Locate each line in the records containing "flecks". Copy it.

>>>>>

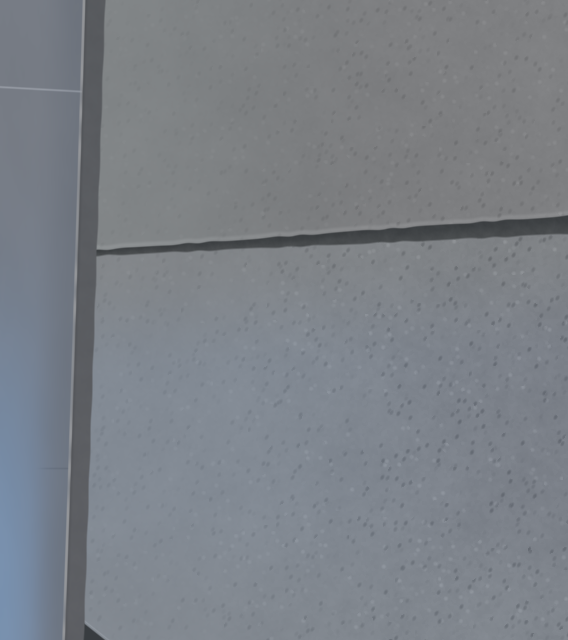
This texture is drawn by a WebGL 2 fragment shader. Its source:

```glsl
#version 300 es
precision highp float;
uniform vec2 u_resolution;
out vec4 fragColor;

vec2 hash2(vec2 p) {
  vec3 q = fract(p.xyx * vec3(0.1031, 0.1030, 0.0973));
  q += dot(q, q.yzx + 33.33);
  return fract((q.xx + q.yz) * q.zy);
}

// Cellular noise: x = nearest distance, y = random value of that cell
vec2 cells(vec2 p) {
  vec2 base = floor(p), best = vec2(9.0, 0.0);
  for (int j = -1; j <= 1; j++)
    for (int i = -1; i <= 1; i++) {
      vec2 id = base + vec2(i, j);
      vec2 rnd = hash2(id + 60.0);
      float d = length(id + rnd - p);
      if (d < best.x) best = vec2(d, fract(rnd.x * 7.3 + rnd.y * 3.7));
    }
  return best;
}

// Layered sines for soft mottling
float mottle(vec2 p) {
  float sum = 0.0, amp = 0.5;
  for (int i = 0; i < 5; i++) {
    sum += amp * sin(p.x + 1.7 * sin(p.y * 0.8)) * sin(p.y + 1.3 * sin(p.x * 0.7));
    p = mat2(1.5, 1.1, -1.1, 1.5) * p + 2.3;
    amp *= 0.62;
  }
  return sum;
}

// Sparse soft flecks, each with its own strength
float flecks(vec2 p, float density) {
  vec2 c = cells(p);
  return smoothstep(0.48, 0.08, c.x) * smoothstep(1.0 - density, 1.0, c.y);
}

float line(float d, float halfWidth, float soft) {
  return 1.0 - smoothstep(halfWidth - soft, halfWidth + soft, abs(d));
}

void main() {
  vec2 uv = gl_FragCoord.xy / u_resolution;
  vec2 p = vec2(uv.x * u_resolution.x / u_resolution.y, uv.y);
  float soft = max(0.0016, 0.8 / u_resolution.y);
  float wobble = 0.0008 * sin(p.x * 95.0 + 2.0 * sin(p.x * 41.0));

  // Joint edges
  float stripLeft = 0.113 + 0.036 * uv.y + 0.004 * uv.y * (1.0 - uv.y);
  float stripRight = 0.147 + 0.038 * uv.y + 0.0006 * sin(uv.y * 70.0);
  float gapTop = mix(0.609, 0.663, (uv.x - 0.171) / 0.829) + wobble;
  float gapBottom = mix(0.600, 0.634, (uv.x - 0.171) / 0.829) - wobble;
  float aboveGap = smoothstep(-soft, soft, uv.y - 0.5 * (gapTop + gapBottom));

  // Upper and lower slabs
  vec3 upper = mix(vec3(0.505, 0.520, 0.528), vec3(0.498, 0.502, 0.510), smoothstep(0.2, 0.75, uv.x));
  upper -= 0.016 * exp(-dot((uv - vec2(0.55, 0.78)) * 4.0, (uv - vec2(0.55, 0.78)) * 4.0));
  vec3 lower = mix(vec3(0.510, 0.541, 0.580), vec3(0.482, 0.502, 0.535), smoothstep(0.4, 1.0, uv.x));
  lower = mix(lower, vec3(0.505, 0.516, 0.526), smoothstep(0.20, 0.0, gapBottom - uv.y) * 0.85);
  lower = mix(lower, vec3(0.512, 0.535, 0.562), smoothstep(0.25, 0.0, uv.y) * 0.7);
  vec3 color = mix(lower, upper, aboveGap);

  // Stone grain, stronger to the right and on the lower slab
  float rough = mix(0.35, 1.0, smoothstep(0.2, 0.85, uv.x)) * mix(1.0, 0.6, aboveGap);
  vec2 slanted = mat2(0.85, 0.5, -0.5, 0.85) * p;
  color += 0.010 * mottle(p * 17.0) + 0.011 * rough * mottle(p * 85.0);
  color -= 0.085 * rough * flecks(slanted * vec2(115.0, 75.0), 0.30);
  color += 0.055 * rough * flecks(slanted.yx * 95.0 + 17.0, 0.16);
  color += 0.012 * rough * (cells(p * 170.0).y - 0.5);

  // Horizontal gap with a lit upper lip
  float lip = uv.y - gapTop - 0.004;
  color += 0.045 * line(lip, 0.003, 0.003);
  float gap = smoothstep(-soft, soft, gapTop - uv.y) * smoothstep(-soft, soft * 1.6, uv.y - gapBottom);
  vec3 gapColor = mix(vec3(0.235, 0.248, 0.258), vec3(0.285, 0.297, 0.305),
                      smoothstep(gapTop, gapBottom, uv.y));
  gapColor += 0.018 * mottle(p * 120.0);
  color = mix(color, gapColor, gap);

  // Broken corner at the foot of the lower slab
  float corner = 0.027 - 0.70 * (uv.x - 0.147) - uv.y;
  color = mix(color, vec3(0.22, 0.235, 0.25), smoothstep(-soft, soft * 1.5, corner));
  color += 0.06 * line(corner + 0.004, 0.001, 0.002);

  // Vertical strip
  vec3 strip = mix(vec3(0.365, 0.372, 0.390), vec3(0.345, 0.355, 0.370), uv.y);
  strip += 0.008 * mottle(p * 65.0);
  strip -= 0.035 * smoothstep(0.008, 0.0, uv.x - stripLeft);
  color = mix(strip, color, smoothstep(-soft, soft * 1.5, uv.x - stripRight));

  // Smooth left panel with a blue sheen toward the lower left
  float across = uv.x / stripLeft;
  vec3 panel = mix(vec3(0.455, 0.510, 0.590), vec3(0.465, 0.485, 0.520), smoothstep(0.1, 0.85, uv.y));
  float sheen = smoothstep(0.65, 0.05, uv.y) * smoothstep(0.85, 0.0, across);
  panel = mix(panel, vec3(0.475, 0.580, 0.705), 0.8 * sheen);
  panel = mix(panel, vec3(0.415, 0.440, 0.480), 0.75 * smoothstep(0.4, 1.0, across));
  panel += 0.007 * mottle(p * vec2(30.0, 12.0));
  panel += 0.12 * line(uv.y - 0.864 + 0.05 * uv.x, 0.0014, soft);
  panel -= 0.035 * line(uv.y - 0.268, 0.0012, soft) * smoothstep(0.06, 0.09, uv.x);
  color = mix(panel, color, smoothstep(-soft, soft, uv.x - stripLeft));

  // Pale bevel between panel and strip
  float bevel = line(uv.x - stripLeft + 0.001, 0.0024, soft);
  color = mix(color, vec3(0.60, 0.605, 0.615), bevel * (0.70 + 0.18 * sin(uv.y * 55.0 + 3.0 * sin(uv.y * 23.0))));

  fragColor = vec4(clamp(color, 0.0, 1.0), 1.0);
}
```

<<<<<

▶ _Answer below_:
// Sparse soft flecks, each with its own strength
float flecks(vec2 p, float density) {
  color -= 0.085 * rough * flecks(slanted * vec2(115.0, 75.0), 0.30);
  color += 0.055 * rough * flecks(slanted.yx * 95.0 + 17.0, 0.16);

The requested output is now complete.